Ideally, there will be player safety coaches working in every league, although that could take years to implement.

HARRISON HAS SURGERY: Pittsburgh Steelers linebacker James Harrison underwent left knee surgery on Wednesday, clouding his chances of returning in time for the start of the regular season. Coach Mike Tomlin called the procedure "minor" but wouldn't put a timetable on when Harrison will be ready. The four-time Pro Bowler and 2008 NFL Defensive Player of the Year will remain on the physically unable to perform list indefinitely.

WITTEN OUT WITH SPLEEN INJURY: Jason Witten is going to have to get used to not doing much of anything if he wants to play in the season opener next month.

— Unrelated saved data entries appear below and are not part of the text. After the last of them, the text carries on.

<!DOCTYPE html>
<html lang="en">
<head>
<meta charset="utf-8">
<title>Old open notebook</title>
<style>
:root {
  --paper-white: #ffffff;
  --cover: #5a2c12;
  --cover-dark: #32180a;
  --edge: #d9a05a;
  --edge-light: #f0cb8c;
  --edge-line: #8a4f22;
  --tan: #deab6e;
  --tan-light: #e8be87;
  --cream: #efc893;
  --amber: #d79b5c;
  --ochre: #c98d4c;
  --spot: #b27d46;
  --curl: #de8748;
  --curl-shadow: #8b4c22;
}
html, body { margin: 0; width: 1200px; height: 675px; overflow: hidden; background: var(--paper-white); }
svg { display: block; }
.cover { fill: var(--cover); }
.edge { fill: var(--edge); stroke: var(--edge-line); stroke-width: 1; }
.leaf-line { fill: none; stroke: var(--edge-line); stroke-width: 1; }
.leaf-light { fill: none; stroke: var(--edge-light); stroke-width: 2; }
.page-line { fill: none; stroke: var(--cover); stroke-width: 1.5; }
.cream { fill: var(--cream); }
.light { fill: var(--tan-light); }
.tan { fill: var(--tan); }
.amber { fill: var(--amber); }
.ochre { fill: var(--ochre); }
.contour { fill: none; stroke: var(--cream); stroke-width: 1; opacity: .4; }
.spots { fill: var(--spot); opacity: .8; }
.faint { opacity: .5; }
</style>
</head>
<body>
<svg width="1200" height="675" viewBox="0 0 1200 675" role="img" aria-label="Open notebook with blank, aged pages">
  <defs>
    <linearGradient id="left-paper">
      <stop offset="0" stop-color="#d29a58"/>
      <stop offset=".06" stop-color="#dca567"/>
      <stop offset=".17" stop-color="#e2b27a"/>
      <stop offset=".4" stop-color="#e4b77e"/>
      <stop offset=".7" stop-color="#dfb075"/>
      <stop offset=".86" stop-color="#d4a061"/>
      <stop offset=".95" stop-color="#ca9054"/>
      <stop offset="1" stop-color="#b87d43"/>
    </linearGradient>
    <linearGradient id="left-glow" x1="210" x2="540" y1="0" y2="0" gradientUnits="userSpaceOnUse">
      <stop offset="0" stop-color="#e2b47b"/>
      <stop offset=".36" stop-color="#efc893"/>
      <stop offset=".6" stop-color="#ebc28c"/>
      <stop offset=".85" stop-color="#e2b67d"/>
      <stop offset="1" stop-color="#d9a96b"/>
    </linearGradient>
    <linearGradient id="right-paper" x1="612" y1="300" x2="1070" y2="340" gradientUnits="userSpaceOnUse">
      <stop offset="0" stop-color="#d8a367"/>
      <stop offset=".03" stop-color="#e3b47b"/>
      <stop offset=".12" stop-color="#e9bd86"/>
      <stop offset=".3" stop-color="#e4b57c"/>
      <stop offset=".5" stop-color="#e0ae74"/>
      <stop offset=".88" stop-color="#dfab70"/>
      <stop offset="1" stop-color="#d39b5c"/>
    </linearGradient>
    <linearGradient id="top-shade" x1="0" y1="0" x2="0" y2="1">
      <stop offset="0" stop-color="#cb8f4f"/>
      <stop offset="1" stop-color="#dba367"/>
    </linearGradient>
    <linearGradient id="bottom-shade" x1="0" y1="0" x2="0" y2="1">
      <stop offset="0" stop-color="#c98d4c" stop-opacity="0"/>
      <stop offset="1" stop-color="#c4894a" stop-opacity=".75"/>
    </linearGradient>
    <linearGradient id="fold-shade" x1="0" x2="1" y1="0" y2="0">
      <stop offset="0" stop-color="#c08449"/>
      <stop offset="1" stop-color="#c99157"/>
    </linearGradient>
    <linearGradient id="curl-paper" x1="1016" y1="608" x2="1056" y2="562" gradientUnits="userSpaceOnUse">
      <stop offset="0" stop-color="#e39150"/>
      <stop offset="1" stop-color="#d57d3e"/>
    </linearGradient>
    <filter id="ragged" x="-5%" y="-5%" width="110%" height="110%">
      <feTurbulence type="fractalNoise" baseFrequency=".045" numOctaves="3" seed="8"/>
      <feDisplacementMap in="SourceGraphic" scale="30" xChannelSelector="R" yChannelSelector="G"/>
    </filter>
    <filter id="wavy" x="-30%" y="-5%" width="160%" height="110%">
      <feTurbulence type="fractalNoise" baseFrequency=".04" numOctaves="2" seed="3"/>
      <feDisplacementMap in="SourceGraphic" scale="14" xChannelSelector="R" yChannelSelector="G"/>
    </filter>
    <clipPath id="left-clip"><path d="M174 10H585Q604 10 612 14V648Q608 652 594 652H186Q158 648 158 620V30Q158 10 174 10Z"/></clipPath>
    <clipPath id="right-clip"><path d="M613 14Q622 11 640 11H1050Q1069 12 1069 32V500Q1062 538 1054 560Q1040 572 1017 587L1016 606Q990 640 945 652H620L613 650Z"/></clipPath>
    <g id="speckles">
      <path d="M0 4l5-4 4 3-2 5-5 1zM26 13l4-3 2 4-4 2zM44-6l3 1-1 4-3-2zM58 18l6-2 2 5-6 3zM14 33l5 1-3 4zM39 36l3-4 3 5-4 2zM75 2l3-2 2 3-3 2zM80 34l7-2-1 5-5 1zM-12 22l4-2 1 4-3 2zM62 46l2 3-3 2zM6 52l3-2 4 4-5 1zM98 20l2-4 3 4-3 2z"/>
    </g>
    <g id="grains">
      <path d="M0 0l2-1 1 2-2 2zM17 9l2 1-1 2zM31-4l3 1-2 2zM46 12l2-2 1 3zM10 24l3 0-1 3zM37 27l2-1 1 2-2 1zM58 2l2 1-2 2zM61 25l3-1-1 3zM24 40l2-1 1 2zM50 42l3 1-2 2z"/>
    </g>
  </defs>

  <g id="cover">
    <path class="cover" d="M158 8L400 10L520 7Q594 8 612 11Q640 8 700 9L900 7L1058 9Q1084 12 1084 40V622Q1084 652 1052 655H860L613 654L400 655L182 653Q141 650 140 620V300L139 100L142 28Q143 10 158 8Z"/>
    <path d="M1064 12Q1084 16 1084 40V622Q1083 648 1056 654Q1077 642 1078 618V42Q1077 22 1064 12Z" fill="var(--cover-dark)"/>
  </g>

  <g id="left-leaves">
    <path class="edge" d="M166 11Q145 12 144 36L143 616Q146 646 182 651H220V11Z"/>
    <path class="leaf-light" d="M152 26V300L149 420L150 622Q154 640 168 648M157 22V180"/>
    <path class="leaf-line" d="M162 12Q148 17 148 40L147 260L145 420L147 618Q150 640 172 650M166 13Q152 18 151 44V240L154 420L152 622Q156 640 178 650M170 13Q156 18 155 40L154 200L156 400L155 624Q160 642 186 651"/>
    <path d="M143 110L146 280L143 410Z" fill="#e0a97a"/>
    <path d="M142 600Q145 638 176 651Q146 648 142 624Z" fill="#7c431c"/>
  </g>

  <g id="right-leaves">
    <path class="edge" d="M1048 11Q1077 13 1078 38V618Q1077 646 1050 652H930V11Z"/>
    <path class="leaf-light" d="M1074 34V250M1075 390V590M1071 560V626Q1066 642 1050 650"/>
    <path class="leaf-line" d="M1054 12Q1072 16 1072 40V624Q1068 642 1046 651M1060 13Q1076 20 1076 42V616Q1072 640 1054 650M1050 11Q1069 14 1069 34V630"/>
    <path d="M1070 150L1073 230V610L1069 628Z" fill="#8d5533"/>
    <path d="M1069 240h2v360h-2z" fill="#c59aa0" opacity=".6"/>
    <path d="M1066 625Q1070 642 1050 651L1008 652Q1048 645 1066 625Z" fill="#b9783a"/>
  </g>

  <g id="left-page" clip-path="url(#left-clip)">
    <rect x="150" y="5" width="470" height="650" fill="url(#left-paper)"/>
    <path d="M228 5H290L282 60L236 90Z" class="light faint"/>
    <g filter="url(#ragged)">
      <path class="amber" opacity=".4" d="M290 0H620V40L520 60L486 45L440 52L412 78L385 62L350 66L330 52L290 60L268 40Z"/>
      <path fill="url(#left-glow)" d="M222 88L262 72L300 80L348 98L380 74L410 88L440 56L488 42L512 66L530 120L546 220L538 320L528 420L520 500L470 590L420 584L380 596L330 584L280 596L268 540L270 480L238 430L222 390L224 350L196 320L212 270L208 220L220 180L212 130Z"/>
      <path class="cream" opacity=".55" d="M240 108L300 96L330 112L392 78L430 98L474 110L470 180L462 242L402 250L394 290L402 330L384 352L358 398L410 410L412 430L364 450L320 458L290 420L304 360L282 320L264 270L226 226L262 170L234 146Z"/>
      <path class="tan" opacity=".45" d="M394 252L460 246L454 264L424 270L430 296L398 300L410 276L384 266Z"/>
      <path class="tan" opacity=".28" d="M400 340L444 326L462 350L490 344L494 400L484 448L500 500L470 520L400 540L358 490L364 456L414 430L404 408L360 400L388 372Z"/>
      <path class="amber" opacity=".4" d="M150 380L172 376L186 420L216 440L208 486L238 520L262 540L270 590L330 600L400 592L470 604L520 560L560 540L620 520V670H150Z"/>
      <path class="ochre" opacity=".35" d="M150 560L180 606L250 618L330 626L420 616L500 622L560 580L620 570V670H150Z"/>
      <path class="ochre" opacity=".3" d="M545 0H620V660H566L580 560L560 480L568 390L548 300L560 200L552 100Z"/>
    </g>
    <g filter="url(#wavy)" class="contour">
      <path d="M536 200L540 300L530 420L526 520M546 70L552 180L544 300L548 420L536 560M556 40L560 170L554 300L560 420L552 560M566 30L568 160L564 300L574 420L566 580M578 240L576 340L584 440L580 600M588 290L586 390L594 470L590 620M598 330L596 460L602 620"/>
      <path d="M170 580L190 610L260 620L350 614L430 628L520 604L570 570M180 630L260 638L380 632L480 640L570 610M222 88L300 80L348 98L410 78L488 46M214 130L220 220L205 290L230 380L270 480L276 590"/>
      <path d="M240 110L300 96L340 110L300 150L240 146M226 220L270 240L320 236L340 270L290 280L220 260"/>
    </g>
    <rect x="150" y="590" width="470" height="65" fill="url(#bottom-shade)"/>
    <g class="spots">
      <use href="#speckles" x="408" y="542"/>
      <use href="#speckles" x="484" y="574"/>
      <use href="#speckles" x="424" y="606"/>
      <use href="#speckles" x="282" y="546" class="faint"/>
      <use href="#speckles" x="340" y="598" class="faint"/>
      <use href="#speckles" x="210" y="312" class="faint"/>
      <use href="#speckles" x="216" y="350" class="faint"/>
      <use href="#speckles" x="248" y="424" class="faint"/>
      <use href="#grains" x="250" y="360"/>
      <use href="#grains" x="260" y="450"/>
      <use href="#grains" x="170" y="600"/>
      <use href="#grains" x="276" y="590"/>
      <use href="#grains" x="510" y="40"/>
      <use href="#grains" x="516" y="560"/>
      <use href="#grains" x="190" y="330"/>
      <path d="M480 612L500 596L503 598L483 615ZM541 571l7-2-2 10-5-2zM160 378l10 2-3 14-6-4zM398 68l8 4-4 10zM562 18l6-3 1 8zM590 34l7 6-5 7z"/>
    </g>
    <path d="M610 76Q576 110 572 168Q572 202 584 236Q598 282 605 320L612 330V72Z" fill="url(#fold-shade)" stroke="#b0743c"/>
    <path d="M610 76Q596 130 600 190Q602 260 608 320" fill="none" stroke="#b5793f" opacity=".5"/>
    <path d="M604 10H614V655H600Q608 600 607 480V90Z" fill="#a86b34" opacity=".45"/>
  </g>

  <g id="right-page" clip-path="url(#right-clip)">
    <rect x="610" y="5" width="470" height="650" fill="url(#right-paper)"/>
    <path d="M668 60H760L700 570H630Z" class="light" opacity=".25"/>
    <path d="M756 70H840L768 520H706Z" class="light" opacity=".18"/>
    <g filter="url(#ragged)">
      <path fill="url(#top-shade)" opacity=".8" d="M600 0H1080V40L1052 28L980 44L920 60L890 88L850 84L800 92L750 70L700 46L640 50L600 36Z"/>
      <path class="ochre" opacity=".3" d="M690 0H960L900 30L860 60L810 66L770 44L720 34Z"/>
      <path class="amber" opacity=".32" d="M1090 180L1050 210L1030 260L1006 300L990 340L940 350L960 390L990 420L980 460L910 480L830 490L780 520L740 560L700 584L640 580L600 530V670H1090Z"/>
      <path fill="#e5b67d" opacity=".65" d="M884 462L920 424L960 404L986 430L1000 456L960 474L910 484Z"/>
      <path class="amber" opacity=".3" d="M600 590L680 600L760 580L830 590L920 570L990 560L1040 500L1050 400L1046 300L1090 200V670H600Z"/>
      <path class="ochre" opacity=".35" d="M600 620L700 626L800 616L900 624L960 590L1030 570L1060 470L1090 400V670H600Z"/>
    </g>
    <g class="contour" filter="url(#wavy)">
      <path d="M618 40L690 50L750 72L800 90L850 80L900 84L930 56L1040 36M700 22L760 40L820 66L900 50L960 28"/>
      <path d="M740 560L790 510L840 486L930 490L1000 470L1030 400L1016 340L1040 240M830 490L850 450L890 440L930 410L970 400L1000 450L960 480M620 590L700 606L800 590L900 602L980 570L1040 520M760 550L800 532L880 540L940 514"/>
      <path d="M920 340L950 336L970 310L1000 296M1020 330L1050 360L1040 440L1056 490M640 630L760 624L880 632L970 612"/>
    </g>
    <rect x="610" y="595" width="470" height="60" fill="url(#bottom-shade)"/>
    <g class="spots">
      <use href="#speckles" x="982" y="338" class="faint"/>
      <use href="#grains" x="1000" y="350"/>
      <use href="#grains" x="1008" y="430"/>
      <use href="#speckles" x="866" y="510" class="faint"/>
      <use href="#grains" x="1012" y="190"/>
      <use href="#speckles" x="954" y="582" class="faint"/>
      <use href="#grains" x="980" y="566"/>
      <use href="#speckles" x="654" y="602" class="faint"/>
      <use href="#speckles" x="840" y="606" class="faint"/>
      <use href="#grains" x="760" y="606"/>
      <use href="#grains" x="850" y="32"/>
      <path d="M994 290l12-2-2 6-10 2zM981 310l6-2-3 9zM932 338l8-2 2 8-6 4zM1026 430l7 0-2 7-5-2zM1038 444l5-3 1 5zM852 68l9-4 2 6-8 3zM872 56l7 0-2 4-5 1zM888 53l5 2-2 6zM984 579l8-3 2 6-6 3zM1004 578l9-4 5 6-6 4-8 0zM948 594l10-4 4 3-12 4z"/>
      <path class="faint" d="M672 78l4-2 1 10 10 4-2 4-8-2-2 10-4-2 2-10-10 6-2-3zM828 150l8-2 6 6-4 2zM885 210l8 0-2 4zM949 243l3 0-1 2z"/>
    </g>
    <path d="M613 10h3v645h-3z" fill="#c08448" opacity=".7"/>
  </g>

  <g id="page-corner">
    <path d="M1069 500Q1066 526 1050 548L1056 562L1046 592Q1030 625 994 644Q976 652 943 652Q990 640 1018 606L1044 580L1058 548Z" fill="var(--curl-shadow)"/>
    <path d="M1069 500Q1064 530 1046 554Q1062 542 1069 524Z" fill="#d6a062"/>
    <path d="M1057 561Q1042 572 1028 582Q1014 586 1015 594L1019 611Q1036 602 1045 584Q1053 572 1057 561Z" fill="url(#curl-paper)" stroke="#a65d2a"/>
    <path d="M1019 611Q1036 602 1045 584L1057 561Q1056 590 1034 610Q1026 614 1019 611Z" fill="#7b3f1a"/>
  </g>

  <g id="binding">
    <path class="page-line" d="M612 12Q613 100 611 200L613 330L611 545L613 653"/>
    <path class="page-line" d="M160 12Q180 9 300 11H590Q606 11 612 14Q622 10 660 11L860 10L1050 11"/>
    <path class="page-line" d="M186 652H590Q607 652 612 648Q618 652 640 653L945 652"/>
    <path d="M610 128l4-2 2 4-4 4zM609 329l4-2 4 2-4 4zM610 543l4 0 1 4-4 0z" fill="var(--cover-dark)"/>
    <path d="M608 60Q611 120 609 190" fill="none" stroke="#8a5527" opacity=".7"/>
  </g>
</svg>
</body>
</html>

Dallas Cowboys coach Jason Garrett said Wednesday that his Pro Bowl tight end sustained a "slightly lacerated" spleen in the preseason opener Monday night against Oakland. The best way for Witten to heal is to remain as inactive as possible.

BRONCOS' WILLIAMS CONVICTED: Jurors convicted Denver Broncos linebacker D.J. Williams on Wednesday of driving while ability-impaired, casting further doubt on the star tackler's playing time this season. Williams was charged with driving under the influence, but the jury returned the lesser verdict after a trial that lasted less than a day.

BRONCOS' DE INJURED: Denver Broncos defensive end Jason Hunter is out at least two months with a torn triceps and might miss the entire season.

BROWNS SETTLE LAWSUIT: Former Pro Bowl center LeCharles Bentley has settled his lawsuit against the Cleveland Browns, the team he signed with before sustaining a career-ending knee injury that was complicated by a staph infection. Bentley agreed to an out-of-court settlement after meeting with Browns owner Randy Lerner. Browns spokesman Neal Gulkis confirmed Wednesday that the sides have reached a confidential agreement.

SANCHEZ A TOP 10 QB? Bart Scott likes what he has seen from Mark Sanchez on the field this summer. "To take that next step, to be one of the top 10 quarterbacks in the league," Scott said Wednesday of the team's expectations for Sanchez. "It's Year 4 and in Year 4, the game slows down for you."